Vestnik Kavkaza spoke with an analyst of the Georgian Oil and Gas Corporation, one of the leading Georgian energy experts, Liana Dzhervalidze, about the importance of the upcoming launch of the Southern Gas Corridor for Georgia and the changes that followed the transition to a cash payment for a transit of Russian gas.
- What benefits will Georgia get from the commissioning of the Souther Gas Corirdor’s pipeline system?
- Under the Consortium One contract, we receive 5% of the gas that is transported from Azerbaijan via our gas pipeline system, which means that we will receive 800 million cubic meters of 16 billion cubic meters of gas, that will be supplied to Europe and Turkey via the Southern Gas Corridor annually. This will significantly balance the Georgian gas market within the country. The matter is that for the moment, we have a shortage of fuel in winter, and thanks to Azerbaijani gas we will be able to fill the gap. Of course, everything will depend on when exactly the Southern Gas Corridor will be put into operation. In the future, when the project is expanded to 30 billion cubic meters of gas annually, we will receive 1.5 billion cubic meters for the transit.

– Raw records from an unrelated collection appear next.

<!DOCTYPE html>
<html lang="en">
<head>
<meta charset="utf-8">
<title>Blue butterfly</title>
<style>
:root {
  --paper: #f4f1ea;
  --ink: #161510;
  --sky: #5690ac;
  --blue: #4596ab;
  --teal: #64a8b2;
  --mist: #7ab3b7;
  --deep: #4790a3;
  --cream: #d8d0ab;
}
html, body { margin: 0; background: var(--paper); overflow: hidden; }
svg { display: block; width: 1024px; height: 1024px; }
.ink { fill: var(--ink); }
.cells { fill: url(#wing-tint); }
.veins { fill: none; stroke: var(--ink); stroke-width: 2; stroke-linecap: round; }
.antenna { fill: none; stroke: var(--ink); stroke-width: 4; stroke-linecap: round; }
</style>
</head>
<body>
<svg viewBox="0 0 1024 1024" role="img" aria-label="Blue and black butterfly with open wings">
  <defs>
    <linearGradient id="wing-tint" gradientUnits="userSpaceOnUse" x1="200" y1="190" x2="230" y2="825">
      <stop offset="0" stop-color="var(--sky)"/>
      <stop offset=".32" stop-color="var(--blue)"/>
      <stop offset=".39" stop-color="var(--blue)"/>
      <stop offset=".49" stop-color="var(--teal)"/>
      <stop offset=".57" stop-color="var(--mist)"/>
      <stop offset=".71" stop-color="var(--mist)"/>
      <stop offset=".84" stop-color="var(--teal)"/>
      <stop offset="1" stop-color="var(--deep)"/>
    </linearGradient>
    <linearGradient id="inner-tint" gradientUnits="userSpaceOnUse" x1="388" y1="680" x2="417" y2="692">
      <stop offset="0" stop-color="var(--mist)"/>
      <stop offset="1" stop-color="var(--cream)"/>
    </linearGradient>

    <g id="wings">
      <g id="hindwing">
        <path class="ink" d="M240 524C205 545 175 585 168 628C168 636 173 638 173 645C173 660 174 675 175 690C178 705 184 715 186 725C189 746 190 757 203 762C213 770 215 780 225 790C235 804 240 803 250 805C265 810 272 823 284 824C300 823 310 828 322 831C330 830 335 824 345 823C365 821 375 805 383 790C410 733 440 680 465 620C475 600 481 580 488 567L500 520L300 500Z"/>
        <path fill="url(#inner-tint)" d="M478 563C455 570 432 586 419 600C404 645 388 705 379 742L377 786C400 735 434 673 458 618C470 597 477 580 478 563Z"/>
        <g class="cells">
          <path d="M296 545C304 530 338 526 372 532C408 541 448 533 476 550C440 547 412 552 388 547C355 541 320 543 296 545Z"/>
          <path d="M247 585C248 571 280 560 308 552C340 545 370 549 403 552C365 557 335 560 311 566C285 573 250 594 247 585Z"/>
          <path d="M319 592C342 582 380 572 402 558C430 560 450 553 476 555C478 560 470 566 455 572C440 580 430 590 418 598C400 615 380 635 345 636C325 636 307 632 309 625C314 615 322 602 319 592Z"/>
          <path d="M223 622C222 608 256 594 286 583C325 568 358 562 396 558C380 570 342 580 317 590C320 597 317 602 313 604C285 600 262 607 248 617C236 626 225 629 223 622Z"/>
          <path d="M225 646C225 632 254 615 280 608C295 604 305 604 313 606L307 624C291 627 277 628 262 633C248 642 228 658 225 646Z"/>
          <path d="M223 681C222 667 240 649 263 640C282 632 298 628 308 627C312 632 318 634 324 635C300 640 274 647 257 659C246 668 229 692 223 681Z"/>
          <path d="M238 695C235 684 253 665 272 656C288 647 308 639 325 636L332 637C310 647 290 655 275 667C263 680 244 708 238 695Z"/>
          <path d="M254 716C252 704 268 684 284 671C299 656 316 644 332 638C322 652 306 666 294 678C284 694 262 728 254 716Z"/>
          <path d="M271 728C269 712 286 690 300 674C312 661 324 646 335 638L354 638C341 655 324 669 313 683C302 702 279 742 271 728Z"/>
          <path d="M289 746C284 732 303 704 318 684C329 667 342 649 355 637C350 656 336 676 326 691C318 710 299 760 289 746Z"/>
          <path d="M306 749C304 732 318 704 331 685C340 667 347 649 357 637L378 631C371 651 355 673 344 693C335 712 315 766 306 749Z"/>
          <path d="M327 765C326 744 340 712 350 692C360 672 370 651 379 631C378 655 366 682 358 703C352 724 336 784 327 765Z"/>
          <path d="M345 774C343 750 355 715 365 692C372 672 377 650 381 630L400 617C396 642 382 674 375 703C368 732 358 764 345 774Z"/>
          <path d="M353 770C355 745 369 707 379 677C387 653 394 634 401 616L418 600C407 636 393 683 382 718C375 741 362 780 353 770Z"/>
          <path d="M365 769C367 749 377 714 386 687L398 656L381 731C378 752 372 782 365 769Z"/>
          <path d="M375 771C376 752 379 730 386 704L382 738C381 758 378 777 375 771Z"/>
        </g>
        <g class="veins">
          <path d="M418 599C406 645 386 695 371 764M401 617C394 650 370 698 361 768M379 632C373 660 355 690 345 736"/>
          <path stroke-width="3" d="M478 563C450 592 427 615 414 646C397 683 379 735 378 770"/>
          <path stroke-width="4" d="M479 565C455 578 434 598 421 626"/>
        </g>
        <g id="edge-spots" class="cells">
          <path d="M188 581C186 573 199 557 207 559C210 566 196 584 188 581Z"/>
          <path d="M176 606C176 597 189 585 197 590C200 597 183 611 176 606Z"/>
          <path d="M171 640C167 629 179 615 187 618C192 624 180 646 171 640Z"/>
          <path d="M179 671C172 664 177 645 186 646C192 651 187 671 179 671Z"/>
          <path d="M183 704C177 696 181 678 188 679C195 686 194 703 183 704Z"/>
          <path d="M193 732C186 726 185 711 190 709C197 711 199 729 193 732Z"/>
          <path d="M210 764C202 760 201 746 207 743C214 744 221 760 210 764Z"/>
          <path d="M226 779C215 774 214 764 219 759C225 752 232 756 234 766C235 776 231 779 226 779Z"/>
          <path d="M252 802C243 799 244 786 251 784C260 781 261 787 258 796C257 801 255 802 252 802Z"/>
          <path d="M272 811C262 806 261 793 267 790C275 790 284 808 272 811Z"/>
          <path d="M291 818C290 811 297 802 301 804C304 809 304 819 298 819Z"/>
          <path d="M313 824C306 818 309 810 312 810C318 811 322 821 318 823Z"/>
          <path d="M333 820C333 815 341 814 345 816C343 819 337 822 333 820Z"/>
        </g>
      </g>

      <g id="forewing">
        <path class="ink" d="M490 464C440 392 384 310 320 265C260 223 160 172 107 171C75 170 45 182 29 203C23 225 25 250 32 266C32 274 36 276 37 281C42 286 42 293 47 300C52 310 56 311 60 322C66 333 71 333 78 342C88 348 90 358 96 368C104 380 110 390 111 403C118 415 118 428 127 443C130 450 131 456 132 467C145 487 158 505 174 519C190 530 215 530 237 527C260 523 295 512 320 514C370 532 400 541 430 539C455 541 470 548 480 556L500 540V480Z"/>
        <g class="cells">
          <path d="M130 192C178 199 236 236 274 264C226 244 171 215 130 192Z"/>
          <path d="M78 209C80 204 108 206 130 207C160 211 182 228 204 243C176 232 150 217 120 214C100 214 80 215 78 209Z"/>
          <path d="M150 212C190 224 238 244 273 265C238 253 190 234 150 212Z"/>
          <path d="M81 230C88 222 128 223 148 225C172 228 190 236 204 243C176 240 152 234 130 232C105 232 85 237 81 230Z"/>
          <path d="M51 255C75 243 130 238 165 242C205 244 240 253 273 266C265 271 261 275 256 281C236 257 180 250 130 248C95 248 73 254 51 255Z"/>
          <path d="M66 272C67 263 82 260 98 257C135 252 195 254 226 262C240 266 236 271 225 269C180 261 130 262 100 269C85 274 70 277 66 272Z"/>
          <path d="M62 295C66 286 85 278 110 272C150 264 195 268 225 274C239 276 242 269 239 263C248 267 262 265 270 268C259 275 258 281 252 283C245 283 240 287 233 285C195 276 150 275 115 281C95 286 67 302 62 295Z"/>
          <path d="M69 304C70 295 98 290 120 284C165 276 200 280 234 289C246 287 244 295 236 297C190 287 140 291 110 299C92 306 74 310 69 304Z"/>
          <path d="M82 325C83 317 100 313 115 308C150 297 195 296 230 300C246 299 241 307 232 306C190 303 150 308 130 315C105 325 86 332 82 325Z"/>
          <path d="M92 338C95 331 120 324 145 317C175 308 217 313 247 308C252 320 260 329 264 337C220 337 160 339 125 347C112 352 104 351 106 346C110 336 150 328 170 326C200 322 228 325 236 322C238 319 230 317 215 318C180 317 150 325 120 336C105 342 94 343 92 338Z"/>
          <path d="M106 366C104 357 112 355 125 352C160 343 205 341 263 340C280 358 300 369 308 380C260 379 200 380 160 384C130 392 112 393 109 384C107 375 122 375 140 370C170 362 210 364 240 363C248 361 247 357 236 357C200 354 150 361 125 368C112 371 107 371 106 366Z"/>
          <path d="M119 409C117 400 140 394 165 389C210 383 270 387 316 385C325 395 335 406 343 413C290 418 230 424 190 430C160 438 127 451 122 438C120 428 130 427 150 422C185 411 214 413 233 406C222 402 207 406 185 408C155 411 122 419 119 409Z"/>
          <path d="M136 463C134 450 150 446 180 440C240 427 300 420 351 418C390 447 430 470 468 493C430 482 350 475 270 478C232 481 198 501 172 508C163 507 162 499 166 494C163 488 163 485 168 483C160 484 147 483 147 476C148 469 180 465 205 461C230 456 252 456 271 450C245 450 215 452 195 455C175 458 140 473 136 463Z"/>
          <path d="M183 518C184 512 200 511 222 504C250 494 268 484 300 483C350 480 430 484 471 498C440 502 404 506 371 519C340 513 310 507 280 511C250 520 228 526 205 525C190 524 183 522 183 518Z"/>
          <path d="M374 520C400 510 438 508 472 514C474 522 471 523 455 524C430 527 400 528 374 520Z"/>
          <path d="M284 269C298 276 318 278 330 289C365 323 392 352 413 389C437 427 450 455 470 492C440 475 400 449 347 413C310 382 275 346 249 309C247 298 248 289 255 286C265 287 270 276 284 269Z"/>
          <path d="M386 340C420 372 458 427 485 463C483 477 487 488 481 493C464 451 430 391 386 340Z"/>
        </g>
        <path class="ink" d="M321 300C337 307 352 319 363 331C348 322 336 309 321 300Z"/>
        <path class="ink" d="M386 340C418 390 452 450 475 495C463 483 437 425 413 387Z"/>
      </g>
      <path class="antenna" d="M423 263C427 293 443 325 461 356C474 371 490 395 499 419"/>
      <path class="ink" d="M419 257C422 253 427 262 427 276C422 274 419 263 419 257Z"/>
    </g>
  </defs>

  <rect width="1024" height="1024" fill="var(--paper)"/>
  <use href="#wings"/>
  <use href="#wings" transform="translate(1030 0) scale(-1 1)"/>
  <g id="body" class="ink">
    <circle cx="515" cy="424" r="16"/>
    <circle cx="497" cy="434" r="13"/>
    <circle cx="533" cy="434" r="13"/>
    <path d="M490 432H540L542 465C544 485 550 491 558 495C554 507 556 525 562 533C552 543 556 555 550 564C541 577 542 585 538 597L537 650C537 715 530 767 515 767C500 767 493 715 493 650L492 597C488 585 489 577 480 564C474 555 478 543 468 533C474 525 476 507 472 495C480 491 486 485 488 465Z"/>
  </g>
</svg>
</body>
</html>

- What are the expectations of the Georgian leadership due to the launch of the Southern Gas Corridor?
- Georgia is looking forward for the Southern Gas Corridor to start working, and advocates for the growing of the gas production in Azerbaijan. It also wants the other gas suppliers, for example, Turkmenistan, to be connected. This will increase our importance. As you know, Turkmenistan sells its gas at the border, and if we buy 5-10 billion cubic meters of Turkmen gas annually, will be able to fill our share at the European market with this volume.
- Why did Georgia switch to payment for the transit of Russian gas?
- We were forced to do so. As Georgia became an associate member of the European Union, we signed, among other things, the European Energy Charter, according to which we can not demand for transit 10% of the gas supplied to Armenia by Gazprom. In accordance with this document, we can only receive money for transit and use this money to buy as much gas as possible. It is clear that now our opportunities depend on the gas prices: today it is cheap and we can get more gas, but if in the future 1000 cubic meters will cost $ 300-400, and we will not be able to buy anything for the Russian transit money. Naturally, it was initially unprofitable for us, we resisted, but all in all, we could not ignore our international obligations.
- How does this relate to the fact that Georgia refused to purchase Russian gas before the end of the year?
- We used those 100 million cubic meters that we received as a 10 percent payment for the first billion of the Russian transit, and for the second billion transit we will receive money from Gazprom. At the moment, it is not profitable for us to buy gas in Russia, so we are counting on the additional supplies from Azerbaijan. If SOCAR can replenish those 100 million cubic meters that we should have received from the second half of the Russian transit, when we need it, we will be very pleased. But if it can not, then before the first deliveries through the Southern Gas Corridor, which will begin in a year or two, we are better off buying less gas as a whole, since it is even less profitable for us to spoil the relations with Azerbaijan.